‘Pakistan hockey has not adapted to modern techniques’

Updated December 24, 2018


FIH coach Adnan Zakir tells basics of the game to boys and girls at the KHA Stadium.
FIH coach Adnan Zakir tells basics of the game to boys and girls at the KHA Stadium.

KARACHI: Adnan Zakir, an ex-international hockey player and FIH qualified coach, has attributed the country’s falling standard of the game to “lack of development programme”.

“[World] hockey had changed long ago; however, we haven’t fully adapted to modern techniques, and have been following the old style of play,” Adnan, who had played 169 international matches for Pakistan from 2001 to 2006, told Dawn on Sunday.

The England-based Adnan who is here on holidays is imparting basic skills to young boys and girls at a hurriedly arranged four-day clinic by the Karachi Hockey Association (KHA) at its complex. The camp concludes on Monday evening.

Sponsored by England Hockey Board, Adnan passed level I, II and III coaching courses between 2008 and 2010 and later taught the game for three hours a week. He now serves as head coach of Old Loughtnion Hockey Club and director coaching of New Market Hockey Club.
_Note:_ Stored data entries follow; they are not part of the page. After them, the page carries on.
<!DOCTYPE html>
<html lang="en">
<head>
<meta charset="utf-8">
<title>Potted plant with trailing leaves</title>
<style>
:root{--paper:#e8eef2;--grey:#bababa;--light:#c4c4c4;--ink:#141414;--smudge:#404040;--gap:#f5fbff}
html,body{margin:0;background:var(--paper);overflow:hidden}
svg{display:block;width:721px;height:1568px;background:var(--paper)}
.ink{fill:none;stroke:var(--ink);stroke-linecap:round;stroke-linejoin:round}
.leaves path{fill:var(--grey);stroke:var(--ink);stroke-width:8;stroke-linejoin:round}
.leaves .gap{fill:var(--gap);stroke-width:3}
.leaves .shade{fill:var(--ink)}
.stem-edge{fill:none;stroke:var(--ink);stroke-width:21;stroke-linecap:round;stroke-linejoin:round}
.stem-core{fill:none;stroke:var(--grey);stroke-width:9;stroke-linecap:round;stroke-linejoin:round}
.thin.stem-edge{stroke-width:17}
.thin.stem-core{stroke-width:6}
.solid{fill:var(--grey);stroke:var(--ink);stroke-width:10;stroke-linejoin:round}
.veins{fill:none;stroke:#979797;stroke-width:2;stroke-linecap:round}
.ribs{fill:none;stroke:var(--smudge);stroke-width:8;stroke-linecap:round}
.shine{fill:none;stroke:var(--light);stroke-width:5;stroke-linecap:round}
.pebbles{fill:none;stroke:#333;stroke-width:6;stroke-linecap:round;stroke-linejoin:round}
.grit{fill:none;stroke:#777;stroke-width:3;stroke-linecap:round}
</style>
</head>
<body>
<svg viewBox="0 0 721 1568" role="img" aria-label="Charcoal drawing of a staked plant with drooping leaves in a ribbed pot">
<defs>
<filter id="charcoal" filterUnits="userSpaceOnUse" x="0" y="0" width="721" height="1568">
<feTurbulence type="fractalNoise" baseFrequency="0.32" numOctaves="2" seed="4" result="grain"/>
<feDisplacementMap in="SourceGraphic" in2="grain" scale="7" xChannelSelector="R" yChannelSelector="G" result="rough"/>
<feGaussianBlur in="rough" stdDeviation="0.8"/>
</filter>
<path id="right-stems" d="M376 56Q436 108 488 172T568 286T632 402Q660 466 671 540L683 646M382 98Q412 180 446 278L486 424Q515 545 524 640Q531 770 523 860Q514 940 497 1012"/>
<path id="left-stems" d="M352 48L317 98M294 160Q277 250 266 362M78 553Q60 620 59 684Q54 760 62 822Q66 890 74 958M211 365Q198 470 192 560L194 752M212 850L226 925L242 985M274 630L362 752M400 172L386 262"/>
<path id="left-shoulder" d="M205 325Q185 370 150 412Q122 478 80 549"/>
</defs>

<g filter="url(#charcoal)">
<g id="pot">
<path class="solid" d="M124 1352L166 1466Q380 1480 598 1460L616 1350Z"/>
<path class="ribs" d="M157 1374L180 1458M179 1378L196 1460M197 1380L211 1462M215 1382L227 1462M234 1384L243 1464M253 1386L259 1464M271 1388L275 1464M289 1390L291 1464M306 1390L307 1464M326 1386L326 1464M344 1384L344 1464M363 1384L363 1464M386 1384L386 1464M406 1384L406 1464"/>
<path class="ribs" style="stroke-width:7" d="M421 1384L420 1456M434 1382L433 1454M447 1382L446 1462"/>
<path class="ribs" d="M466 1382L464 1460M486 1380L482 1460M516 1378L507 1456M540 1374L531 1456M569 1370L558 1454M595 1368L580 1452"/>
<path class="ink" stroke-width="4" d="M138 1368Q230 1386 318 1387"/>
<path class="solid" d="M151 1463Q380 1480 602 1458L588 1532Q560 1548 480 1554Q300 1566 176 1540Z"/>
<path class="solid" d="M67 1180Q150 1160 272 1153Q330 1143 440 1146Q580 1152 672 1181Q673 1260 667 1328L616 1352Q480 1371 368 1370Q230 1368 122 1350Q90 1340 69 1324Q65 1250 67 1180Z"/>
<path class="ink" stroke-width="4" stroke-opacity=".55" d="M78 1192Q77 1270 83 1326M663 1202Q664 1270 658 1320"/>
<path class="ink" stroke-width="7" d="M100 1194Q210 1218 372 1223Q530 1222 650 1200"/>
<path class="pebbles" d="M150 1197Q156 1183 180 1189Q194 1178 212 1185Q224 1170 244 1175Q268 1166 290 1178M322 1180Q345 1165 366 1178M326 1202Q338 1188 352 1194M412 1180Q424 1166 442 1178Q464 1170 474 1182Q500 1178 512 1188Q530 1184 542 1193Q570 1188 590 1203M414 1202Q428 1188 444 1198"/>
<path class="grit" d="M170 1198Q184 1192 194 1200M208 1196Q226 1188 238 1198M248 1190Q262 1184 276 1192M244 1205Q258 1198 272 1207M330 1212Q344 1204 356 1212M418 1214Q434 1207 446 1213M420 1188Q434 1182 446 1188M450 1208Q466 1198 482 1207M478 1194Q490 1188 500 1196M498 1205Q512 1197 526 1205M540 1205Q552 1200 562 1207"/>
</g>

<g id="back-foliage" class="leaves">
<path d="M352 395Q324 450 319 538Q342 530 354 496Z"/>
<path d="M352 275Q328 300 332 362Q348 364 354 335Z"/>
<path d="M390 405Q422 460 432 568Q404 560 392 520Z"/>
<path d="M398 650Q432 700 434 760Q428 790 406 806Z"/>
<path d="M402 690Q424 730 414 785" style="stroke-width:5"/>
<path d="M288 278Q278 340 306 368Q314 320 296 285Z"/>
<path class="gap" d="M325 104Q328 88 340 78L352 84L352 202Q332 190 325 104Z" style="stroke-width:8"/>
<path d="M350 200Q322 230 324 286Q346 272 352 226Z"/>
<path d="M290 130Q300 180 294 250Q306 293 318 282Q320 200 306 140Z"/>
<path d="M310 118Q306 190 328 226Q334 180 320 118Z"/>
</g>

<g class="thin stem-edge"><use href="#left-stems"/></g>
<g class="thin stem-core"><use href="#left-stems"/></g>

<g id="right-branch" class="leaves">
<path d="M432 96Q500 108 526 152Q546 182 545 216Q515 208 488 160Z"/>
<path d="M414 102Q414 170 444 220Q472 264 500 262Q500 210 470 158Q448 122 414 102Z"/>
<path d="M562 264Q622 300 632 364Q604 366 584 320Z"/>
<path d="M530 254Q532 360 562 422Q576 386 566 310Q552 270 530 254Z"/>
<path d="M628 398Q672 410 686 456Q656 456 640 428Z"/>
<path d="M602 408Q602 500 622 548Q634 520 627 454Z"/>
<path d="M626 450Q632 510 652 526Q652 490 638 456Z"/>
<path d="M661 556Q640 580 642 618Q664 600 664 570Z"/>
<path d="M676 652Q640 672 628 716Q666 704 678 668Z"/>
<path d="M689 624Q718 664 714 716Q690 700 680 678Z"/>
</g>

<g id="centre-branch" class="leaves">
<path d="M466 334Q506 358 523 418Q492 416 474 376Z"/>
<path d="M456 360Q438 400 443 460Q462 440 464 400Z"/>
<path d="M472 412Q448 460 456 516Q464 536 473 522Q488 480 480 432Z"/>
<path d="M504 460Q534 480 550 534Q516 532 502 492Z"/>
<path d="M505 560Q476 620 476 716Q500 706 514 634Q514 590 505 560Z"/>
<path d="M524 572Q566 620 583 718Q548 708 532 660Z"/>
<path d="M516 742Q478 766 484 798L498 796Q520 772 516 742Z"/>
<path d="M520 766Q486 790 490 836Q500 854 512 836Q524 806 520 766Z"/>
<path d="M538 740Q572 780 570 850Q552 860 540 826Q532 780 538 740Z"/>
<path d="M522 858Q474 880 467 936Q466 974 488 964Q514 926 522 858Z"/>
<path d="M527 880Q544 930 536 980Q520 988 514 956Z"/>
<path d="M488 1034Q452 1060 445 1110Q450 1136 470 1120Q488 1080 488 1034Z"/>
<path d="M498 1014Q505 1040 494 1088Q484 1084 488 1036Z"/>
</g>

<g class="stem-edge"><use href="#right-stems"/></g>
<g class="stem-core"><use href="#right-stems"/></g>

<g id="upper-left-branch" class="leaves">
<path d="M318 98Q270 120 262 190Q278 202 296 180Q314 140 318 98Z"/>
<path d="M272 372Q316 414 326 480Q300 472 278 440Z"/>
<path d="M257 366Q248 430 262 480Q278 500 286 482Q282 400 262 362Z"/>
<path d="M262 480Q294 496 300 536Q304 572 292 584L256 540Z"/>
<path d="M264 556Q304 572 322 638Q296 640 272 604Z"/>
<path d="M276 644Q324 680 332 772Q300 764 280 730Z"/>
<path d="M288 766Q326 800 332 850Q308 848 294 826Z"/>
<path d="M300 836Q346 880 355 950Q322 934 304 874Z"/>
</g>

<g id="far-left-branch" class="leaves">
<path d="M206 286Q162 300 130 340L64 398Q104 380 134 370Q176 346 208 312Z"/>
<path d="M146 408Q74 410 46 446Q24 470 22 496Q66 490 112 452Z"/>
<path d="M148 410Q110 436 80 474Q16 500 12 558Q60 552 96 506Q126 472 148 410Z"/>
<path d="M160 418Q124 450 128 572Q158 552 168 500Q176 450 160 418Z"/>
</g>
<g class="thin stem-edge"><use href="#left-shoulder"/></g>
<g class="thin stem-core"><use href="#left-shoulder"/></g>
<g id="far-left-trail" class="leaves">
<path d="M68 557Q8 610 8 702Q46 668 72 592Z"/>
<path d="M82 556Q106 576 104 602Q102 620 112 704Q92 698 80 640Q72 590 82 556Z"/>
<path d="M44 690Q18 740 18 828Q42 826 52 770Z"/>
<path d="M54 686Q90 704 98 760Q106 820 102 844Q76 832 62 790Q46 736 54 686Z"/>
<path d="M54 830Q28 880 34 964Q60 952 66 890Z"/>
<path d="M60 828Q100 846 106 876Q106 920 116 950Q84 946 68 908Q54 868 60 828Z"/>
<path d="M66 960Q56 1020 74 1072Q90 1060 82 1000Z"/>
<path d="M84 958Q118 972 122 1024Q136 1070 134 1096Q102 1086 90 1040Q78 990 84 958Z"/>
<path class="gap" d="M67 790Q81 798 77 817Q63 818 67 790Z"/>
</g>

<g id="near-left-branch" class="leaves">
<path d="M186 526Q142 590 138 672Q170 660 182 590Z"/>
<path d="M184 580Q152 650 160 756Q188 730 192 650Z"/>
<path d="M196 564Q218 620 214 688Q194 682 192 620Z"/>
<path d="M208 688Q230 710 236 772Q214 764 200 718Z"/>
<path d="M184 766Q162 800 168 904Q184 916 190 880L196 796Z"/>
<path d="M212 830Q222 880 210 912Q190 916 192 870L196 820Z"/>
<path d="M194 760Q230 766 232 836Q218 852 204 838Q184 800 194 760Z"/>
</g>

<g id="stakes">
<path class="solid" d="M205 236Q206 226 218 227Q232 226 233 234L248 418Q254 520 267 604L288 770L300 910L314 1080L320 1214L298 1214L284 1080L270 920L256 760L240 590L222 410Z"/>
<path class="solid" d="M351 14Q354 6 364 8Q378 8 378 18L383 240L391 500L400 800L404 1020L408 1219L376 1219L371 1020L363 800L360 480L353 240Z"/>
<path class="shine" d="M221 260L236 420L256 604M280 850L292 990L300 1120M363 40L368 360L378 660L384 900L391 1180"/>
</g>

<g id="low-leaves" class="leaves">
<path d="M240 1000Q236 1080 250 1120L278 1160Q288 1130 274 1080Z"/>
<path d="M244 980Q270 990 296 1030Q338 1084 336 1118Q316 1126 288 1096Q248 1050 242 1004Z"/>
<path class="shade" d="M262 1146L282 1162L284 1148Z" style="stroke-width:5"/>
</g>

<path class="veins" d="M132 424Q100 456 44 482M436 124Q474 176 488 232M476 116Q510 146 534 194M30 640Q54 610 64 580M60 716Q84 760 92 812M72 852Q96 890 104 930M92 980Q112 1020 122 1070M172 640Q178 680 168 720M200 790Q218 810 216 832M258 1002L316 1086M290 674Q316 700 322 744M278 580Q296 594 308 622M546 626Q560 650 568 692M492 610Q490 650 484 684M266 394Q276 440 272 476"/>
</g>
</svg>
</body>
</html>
The former utility forward who played as inside right and right winger at the 2006 World Cup in Germany, three Champions Trophy events, an Asia Cup besides Azlan Shah and other events, said he had no answer when English players questioned about Pakistan’s decline in hockey.

“In my opinion, Pakistani players have been sandwiched by European and Asia styles [of hockey] that has hampered their progress,” rec­koned Adnan, who remained a member of the FIH youth panel from 2004 to 2006.

In this connection, he cited his own example when he was picked by Roelant Oltmans during his first coaching stint in Pakistan in 2004 and adept his techniques but was shown the door after his departure by his successor for not complying with ‘his’ instructions.

“Playing hockey and coaching are two different things altogether; and full time jobs and a good player can’t be a good coach,” he noted.

According to Adnan, Pakistan contains heaps of hockey talent rich but the players don’t know the basics of the game, and “therefore the national team needs a professional coach”. He said he was happy to see the game’s revival in the metropolis under the KHA at their own premises.

Adnan now plans to travel to Lahore, Gojra, Faisalabad and Sheikhupura to deliver lectures there.

Published in Dawn, December 24th, 2018